Persistence, a measure of ingenuity and maybe a little help from friends could make a major difference for researchers submitting proposals to the National Institutes of Health.
Finding ways to attract more NIH funding for campus research was the focus of a recent forum chaired by Dr. Ronald Borne, interim vice chancellor for research. Several ideas were presented, but a proposal to create a faculty mentoring program for internal peer review of proposals generated the most discussion.
“We have a talented, creative faculty who have shown that they’re capable of doing quality research that has real significance,” Borne said. “We have to find ways to help them get the funding they need to accomplish their work, and one way to do that is to enhance our competitiveness for NIH grants.”
Nationally, Mississippi ranks 42nd in NIH-funded research, attracting $19.90 million last year. The University fared a bit better, coming in 15th among American universities with $2.75 million in NIH grants.
The University lacks the equipment and facilities enjoyed by many larger institutions, but opportunities exist to overcome those obstacles, Borne said. One possibility is to field joint projects with The University of Mississippi Medical Center.
“We haven’t taken full advantage of the potential for collaborations with researchers at the Medical Center,” he said. “We need to examine what we’re doing here in Oxford and what they’re doing in Jackson and find ways to work together and take advantage of the strengths on both campuses.”
Another possibility is to work with colleagues in other areas of campus to generate new approaches to problems.
“We don’t need to necessarily do things the same way everybody else is doing them,” said Dr. Henry Bass, director of the National Center for Physical Acoustics. “Instead, we need to put together groups of people on campus and come up with innovative ideas for handling projects. We can compete with innovation where we might not be able to compete just simply going head-to-head with everybody else.”
An internal review process, even on an informal basis, could help boost the quality of proposals and improve chances for funding. Borne suggested pairing younger faculty members with mentors who have worked with NIH or other funding agencies, an idea echoed by many participants.

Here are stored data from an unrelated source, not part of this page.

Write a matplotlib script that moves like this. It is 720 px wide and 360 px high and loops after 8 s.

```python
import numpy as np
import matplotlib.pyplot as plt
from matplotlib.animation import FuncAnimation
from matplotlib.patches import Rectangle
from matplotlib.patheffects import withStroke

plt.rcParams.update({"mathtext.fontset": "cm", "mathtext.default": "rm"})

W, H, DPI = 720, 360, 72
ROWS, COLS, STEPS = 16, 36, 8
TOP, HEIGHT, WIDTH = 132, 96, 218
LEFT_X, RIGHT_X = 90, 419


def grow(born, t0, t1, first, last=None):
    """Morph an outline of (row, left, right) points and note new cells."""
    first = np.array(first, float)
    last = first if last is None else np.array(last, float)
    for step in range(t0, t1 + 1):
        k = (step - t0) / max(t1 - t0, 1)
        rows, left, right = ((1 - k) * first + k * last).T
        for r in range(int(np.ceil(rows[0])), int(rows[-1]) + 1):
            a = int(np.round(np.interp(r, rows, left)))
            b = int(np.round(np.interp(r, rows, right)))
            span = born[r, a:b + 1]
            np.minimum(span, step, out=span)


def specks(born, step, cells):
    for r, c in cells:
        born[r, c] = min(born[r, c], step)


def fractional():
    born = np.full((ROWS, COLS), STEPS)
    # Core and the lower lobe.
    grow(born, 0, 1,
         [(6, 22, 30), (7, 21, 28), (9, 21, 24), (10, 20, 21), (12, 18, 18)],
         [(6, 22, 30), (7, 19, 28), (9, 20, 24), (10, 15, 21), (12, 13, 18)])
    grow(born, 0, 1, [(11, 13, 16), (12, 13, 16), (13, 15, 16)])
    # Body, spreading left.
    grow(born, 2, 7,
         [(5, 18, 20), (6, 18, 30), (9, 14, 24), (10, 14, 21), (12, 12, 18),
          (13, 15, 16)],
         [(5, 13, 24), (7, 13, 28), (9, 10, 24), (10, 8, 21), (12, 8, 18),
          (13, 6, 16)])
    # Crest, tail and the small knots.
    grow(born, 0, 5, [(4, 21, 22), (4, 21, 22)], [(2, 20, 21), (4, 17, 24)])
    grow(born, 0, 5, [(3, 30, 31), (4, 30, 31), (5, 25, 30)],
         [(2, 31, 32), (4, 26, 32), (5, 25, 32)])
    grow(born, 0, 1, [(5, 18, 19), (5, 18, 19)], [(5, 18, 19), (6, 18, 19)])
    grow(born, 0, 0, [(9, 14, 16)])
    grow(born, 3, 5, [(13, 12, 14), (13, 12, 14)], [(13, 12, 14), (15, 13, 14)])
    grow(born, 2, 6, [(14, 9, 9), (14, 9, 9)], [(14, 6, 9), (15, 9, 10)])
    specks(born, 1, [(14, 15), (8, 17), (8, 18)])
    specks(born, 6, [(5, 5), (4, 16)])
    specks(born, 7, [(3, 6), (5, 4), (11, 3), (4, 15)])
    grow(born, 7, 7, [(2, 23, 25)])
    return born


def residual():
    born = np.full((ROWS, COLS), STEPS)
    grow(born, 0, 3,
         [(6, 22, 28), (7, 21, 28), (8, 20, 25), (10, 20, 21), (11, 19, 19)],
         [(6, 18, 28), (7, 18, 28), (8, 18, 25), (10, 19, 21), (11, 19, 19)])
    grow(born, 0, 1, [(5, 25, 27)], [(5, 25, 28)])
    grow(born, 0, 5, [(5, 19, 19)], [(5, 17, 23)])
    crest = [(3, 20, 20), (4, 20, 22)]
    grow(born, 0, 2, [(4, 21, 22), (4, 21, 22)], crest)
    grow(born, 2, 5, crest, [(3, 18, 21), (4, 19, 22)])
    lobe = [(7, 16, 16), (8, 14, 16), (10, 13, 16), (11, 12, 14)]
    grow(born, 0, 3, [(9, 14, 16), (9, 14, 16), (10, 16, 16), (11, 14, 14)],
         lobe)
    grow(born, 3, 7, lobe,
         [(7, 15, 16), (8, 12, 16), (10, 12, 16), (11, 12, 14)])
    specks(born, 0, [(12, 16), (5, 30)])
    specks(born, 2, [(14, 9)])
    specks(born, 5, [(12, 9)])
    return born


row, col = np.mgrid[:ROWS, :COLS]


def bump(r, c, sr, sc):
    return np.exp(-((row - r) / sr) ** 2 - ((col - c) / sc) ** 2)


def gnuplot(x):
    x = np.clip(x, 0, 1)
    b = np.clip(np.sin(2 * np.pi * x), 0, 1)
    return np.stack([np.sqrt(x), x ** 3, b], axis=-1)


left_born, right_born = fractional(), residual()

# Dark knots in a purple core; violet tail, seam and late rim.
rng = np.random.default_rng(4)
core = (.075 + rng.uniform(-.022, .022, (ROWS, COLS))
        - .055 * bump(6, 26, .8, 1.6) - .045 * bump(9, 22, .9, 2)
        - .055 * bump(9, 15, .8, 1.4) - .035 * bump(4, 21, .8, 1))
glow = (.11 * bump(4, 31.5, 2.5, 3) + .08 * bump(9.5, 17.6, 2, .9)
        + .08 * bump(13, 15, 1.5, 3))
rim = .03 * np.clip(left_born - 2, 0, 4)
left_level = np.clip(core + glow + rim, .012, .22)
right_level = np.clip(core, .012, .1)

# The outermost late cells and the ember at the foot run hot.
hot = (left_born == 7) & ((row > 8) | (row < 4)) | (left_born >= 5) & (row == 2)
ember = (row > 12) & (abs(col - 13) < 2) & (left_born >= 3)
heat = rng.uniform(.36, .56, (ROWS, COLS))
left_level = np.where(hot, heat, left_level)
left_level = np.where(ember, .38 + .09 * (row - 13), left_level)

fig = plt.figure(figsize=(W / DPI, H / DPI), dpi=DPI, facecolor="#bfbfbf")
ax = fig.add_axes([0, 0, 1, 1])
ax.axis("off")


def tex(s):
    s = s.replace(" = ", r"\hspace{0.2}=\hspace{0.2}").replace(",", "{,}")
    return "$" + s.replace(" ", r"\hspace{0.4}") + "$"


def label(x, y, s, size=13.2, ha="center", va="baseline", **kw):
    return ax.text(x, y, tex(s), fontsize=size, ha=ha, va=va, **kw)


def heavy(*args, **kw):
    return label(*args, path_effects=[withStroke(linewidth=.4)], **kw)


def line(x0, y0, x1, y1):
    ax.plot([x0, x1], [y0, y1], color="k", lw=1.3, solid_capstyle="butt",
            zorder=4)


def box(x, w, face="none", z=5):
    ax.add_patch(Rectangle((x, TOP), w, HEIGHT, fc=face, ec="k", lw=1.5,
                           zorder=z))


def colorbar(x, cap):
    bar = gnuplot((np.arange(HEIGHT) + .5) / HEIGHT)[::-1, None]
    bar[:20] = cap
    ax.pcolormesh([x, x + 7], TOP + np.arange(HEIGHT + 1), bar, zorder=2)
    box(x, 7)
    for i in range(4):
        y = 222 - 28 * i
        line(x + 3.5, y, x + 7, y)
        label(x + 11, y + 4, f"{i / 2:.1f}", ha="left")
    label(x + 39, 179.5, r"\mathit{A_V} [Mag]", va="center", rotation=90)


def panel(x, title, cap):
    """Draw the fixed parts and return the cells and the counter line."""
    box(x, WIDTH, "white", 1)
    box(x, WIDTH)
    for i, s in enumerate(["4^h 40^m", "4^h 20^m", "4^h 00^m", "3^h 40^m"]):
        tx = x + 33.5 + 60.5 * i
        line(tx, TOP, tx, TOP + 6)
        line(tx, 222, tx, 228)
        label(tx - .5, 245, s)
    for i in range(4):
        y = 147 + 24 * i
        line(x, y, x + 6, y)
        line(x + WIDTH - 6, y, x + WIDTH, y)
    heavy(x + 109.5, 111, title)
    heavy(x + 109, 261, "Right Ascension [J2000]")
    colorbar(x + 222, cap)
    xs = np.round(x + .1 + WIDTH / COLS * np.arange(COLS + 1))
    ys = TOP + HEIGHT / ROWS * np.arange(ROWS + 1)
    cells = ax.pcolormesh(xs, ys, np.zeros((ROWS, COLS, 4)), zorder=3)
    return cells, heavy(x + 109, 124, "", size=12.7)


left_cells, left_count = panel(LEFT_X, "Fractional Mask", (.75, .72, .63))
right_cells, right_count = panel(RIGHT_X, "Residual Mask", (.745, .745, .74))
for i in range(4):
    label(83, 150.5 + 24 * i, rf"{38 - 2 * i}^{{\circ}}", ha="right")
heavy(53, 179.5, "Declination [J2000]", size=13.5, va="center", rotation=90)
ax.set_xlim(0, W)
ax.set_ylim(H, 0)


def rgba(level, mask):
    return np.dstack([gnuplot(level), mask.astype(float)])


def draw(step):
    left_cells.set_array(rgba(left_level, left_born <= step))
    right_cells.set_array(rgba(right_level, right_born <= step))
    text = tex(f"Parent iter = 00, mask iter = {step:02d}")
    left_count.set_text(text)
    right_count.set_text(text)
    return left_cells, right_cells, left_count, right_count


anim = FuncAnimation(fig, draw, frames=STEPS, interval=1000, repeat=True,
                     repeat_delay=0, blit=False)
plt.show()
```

“It’s so important to be able to talk with someone who either has been through the process or has reviewed proposals, or maybe who simply has more experience in communicating concepts and ideas to a group that is seeing it cold for the first time,” said Dr. Alice Clark, director of the National Center for Natural Products Research. “What happens so often is that people are so connected to their work ... that they need another set of eyes to look at it and pick up on things that are missing. If you fail to communicate your idea to somebody who is at least conversationally knowledgeable in the area, then you’re going to fail to communicate it to somebody who has 10 or 15 other proposals to read.”
Getting minor problems fixed before sending the proposal to NIH is crucial because projects can be submitted only three times. “You don’t want to waste a chance with things that could easily have been picked up by a friend or a colleague,” Clark said.
Many faculty members would welcome a “helping hand” in writing and refining grant proposals, said Dr. Stephen Kinzey, an assistant professor of exercise science and leisure management.
“As a rookie, I would welcome some kind of mentoring or internal peer review,” he said. “I’ve gone to the NIH meetings and spoken with project administrators by phone, but they can’t tell me what I need to do to get my ideas funded. I need somebody who’s been there to look at my proposal and give me some feedback.”
For younger faculty, getting some work published is a vital first step toward establishing credibility with reviewers and funding agencies, said Clark, who has helped write many NIH grant proposals and has extensive experience as a reviewer for the agency.
“I strongly encourage getting some peer-reviewed articles out there because it shows that you have the capability of conducting good, sound work,” she said.
Another important step is to investigate the particular grant mechanism and make sure it is the proper one for your project, Clark said. Then make sure the title and abstract clearly state the objectives and significance of the proposed work.
“Getting your proposal to the right study section is the first step,” she explained. “Write a title and an abstract that clearly and accurately reflects what it is that you’re trying to accomplish. You want to get it into the hands of people who can understand the merits of the work.”
Before submitting a proposal, consider all options and try to anticipate potential problems.
“There is a tendency, particularly among new faculty, to present a strategy as the strategy that’s going to be the answer,” Clark said. “It shows a great deal of maturity and insight to say, ‘This is my primary strategy, this is where I think problems are going to occur, and this is what we will do if those problems do occur.’ This shows that you’ve given thought to the fact that you don’t have the ultimate answer, which nobody ever really does.”
Here are a few suggestions from Dr. Alice Clark for improving a proposal’s chances of being funded:
Contributed by Mitchell Diggs
|July||$1,279,202||20 Awards for July|
|August||$1,762,374||13 Awards for August|
|Year to Date||$3,041,576||33 Awards for year-to-date|
47% decrease in total number of awards compared to last year-to-date.
|July||$3,391,310||11 Proposals Submitted|
|August||$8,982,223||28 Proposals Submitted|
|Year to Date||$12,373,533||39 Proposals year-to-date|
43% decrease in dollars requested compared to last year-to-date